##### INPUT DATA

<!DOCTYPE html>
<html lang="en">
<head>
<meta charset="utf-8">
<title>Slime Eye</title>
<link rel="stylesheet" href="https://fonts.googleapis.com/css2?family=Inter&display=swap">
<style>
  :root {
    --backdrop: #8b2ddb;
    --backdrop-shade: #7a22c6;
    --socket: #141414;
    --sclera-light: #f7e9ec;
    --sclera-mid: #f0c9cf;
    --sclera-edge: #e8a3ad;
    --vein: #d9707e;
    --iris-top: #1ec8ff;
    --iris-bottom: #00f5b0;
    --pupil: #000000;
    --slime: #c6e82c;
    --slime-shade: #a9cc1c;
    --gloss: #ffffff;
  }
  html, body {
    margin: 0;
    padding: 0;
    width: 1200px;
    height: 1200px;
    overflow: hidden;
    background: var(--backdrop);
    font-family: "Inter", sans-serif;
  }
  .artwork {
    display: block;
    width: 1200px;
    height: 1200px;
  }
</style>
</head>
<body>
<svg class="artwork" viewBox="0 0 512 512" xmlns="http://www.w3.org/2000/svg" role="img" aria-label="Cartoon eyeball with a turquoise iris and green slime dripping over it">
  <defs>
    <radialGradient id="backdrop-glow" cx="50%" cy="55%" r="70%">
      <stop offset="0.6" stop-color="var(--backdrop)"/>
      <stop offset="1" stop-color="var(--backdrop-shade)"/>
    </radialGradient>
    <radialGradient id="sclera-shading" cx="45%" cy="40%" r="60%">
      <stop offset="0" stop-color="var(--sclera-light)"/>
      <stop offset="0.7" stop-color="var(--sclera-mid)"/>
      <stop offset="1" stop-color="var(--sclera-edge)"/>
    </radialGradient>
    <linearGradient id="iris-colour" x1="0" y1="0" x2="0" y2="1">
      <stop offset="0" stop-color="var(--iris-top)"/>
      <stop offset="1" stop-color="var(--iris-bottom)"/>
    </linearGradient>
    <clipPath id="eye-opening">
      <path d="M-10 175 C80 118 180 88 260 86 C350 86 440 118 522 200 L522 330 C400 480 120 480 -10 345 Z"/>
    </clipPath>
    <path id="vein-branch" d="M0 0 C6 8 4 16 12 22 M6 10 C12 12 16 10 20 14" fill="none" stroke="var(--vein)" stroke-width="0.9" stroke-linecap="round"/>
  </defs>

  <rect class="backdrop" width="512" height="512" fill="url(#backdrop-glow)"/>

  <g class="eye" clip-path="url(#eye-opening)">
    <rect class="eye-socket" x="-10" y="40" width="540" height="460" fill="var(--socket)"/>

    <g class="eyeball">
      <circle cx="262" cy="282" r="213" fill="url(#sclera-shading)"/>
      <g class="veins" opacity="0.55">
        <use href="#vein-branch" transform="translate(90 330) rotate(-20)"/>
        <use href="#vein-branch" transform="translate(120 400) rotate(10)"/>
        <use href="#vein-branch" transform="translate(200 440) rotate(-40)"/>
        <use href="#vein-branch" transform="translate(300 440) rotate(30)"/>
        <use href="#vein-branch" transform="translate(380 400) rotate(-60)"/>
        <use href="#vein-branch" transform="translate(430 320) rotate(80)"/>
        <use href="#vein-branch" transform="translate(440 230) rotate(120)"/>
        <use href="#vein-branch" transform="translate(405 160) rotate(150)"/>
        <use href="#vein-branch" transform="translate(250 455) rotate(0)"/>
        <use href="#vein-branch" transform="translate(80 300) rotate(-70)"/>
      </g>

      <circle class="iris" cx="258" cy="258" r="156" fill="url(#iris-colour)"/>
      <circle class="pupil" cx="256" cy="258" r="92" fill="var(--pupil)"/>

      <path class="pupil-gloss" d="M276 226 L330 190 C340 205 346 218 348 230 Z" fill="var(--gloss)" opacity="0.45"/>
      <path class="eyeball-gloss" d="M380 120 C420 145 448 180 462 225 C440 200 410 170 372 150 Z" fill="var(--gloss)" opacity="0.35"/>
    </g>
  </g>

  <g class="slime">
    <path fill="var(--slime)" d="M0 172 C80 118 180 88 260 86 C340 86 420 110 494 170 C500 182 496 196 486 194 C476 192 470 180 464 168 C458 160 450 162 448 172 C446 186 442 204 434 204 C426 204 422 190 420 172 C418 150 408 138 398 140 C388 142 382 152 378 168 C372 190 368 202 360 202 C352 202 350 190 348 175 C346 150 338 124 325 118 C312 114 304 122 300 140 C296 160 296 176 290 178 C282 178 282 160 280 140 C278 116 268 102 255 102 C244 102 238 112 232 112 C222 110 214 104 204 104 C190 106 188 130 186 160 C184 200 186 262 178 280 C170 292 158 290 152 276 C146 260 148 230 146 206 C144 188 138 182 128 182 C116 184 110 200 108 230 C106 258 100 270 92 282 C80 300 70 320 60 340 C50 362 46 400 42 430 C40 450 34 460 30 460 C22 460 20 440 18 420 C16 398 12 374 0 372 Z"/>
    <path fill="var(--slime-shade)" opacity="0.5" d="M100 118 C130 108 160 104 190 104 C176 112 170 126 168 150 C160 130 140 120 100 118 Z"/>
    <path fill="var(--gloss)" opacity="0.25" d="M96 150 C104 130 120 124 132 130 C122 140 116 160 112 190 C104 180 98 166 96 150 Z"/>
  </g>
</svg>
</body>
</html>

##########

### WHAT TO WORK ON
Each line of the data above containing the string "width" is to be copied.

### OUTPUT FOR THIS TASK
    width: 1200px;
    width: 1200px;
    <path id="vein-branch" d="M0 0 C6 8 4 16 12 22 M6 10 C12 12 16 10 20 14" fill="none" stroke="var(--vein)" stroke-width="0.9" stroke-linecap="round"/>
  <rect class="backdrop" width="512" height="512" fill="url(#backdrop-glow)"/>
    <rect class="eye-socket" x="-10" y="40" width="540" height="460" fill="var(--socket)"/>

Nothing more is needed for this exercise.